The list of technical and business implications related to the Bring Your Own Device (BYOD) trend seems to grow almost daily. Tablets and smartphones are everywhere, and their user friendly-nature is awakening a certain level of technical competence in many people who have previously shied away from computers and gadgets.
This article discusses three key trends that are starting to develop and will likely impact on MSPs and IT departments as we progress through 2013.
Most IT departments are now beginning to consistently address the core issues of BYOD and mobile device management. Sadly though, it may not be enough to encrypt and control these devices centrally. Some thought must also be given to the individual apps staff are using, and how these too could have implications for corporate information security.

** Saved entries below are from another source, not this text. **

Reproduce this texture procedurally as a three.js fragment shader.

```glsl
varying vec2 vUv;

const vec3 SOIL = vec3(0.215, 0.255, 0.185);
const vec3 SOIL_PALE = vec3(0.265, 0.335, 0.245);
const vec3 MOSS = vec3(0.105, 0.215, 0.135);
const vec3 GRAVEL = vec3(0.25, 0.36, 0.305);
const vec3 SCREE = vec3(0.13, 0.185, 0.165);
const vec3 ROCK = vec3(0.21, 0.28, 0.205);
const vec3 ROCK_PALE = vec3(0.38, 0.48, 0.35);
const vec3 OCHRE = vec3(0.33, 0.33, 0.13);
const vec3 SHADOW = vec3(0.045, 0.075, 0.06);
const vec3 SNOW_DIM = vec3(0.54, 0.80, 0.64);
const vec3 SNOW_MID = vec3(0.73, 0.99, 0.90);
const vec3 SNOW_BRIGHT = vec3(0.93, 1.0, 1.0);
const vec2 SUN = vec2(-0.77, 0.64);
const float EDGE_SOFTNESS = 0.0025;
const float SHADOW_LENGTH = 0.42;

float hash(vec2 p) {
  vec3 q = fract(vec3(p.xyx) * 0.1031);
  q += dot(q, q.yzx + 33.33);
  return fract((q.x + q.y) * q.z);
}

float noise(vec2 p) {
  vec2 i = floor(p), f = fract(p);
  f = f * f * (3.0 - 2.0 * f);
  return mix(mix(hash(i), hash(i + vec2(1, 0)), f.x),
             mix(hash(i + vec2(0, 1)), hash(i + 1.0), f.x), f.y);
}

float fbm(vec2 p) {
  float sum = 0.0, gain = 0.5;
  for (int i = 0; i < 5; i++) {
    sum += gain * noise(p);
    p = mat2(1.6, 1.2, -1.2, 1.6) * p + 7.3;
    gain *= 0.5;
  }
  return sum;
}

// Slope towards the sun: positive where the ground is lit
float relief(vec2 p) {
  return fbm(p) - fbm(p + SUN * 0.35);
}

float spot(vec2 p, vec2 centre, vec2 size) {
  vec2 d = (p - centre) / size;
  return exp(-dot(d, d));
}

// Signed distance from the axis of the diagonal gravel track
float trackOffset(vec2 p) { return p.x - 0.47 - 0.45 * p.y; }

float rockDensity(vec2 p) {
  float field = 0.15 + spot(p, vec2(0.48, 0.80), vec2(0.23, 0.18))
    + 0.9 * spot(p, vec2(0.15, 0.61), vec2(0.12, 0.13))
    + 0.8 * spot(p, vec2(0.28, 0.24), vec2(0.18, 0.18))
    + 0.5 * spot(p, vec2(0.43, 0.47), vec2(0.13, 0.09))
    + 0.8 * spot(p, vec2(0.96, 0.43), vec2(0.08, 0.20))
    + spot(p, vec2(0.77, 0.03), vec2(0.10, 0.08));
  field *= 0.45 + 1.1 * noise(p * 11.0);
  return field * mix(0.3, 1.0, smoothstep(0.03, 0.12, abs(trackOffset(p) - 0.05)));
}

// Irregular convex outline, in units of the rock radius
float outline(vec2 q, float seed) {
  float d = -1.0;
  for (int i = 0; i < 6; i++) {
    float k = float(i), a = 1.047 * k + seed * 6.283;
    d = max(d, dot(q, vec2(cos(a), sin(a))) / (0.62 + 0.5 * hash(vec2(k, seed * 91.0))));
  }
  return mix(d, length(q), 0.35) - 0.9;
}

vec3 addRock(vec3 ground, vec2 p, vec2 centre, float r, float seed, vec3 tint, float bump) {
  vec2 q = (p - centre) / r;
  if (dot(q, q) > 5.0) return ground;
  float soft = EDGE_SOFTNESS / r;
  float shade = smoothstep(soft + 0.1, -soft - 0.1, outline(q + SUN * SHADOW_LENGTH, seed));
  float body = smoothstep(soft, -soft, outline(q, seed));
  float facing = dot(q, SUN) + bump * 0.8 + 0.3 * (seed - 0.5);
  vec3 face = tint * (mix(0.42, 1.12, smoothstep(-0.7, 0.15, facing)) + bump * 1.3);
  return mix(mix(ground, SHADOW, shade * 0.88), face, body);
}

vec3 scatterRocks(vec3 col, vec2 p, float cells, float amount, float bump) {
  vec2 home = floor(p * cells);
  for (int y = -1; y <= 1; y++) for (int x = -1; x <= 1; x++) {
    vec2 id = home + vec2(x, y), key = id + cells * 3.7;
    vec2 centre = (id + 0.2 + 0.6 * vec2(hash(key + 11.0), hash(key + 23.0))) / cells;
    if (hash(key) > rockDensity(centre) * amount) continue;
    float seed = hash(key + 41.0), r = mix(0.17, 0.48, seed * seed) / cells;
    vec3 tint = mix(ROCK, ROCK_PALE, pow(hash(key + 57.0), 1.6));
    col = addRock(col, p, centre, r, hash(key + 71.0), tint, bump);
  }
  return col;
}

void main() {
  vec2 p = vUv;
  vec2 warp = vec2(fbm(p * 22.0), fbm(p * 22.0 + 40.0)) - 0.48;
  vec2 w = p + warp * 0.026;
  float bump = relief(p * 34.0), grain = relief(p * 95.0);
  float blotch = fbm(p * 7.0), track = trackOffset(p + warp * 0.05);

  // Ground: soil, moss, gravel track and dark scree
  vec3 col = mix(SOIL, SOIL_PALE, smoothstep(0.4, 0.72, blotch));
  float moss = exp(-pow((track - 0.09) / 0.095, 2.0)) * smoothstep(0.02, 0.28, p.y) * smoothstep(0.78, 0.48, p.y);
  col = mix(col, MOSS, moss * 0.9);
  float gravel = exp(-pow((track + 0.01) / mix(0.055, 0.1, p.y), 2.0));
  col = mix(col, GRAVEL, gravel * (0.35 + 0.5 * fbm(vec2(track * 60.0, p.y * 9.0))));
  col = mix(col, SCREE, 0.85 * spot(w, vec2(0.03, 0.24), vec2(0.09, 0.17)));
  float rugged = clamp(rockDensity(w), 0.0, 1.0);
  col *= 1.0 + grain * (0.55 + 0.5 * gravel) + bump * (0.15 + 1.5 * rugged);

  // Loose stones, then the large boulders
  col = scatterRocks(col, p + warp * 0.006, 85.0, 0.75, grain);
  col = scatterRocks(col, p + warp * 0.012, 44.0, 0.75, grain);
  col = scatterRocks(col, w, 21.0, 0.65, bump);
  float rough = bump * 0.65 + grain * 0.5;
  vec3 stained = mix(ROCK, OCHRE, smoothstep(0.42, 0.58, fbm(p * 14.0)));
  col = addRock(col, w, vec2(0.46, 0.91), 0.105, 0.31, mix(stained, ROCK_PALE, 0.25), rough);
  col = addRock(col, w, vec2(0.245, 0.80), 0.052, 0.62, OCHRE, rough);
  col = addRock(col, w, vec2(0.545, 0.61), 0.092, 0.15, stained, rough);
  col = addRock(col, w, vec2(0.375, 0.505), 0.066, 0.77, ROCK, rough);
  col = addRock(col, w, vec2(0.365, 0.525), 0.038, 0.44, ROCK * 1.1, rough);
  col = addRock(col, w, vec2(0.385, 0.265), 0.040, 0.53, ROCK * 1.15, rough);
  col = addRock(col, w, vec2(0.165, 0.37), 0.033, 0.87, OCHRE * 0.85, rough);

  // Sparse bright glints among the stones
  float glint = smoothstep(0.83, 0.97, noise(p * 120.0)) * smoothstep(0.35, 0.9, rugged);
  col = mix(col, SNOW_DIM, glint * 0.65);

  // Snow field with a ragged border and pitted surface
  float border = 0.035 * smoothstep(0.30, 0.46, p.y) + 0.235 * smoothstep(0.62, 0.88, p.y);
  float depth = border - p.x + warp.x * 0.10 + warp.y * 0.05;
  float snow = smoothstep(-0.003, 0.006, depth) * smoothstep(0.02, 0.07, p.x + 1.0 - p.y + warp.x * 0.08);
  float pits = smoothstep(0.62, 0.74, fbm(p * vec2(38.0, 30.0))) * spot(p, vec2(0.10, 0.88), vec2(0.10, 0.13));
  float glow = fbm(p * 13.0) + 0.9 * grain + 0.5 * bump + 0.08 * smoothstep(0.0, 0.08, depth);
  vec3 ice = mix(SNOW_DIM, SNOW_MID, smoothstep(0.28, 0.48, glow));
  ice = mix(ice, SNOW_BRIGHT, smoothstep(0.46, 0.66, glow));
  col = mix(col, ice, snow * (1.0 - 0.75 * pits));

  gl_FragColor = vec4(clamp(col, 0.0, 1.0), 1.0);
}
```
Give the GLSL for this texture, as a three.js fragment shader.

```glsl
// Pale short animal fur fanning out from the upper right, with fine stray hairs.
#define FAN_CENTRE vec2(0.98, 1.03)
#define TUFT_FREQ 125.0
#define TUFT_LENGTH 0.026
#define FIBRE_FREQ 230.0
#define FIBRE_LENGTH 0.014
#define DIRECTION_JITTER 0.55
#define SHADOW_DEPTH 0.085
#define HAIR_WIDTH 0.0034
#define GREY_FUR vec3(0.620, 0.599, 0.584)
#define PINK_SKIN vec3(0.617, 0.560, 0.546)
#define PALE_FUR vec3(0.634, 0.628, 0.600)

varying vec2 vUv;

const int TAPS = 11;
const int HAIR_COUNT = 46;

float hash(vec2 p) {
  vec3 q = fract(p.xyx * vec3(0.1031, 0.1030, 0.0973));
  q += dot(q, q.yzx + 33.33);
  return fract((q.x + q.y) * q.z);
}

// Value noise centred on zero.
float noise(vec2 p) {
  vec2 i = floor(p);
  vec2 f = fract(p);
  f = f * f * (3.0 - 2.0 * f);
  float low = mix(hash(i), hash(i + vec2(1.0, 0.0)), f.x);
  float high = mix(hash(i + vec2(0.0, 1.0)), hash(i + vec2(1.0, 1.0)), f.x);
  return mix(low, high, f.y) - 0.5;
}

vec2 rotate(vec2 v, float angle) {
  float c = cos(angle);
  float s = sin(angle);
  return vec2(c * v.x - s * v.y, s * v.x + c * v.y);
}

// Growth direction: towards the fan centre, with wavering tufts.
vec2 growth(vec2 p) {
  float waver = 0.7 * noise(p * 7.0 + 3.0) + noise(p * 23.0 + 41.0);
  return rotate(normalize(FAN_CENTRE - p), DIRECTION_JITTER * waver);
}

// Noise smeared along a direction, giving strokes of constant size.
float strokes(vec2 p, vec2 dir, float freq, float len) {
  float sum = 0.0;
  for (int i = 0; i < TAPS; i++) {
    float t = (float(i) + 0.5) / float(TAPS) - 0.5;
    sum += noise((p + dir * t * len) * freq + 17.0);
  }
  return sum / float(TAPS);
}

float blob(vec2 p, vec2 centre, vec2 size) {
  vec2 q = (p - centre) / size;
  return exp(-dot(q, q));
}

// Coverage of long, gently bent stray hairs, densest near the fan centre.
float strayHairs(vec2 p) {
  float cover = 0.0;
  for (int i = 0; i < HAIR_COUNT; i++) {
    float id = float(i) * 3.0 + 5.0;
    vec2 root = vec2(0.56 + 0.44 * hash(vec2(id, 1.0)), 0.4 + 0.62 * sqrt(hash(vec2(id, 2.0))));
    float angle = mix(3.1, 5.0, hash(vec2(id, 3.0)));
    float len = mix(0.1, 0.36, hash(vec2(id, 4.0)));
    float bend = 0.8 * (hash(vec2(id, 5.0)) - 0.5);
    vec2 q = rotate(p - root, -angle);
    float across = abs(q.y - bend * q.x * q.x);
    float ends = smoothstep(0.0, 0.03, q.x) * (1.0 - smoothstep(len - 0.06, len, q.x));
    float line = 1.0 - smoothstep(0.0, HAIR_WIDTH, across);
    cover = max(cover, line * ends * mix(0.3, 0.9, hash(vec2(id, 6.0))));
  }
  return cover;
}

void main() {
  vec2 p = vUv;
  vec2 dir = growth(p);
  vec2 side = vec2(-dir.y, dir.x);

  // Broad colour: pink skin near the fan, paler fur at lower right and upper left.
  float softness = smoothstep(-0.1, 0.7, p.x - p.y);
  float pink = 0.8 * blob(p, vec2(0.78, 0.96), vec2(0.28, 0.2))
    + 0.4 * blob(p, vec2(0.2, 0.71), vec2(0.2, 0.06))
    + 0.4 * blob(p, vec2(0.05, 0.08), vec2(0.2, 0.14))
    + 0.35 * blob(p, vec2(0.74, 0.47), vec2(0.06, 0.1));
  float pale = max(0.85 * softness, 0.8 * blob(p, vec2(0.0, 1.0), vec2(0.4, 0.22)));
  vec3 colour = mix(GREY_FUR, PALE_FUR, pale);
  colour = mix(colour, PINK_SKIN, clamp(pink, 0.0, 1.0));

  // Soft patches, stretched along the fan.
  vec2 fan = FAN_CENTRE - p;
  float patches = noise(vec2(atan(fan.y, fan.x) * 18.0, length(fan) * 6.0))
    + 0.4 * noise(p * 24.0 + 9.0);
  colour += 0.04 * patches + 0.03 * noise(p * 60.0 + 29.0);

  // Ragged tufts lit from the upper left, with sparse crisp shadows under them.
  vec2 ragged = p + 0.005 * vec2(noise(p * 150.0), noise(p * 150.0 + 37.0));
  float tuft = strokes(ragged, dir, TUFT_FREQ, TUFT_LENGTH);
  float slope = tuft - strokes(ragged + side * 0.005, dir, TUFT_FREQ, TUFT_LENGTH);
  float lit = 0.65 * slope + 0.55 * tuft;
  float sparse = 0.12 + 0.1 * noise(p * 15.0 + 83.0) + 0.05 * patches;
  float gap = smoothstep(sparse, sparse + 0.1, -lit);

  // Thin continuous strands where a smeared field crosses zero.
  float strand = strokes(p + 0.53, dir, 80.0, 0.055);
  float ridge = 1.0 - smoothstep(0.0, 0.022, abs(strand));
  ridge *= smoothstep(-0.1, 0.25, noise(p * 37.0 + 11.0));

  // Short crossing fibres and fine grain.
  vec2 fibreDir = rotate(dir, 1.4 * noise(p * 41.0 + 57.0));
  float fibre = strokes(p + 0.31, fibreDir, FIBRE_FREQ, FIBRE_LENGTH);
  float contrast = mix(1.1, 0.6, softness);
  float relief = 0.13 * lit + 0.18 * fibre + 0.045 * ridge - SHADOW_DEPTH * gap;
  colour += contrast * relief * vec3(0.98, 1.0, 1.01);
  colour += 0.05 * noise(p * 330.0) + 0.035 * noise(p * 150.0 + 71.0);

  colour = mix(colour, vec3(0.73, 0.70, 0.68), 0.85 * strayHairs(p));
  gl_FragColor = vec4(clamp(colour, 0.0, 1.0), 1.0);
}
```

Staff could, for example, upload files to a personal Dropbox account to work on them at home, which could have implications for version control and data protection. This is just the start, and far more serious implications exist if staff have malicious intent.
Similarly, an innocuous list within a personal Evernote account could mean company information ending up beyond the IT department’s control.
While there’s no magic bullet to mitigate every risk, education is key. Staff must understand their obligations in terms of information security, and executive teams must realise that policies and procedures are often of equal or greater importance than technical controls and MDM solutions.
The only way anyone could be unaware of Microsoft’s marketing push on Windows 8, Surface tablets and Windows phones would be never to open a newspaper or switch on a television.
Microsoft are clearly keen to make serious inroads on the consumer market in 2013, and the result of this is that their mobile devices are going to increasingly appear within businesses, and need to be managed. In many cases, companies will have only just got round to establishing effective ways to manage iOS and Android devices!
As an aside, but on the same subject, businesses with traditional arrays of Windows desktops and laptops that are approaching replacement time will meanwhile have to decide whether to embrace Microsoft’s new ways of doing things or stubbornly stick with Windows 7 for the next refresh cycle
The final trend we’ll discuss also has much to do with Microsoft, with the launch of the MCSE Private Cloud certification.
Private cloud environments (from other vendors as well as Microsoft), could be the trend that begins to make BYOD more manageable and sustainable. We’re talking about custom line-of-business apps, working across multiple platforms, with secure, private silos of data.
This time next year, it’s quite likely you’ll be hearing plenty about “private cloud based apps.” If you’re a progressive MSP, perhaps it’s time to work out how to build and sell them…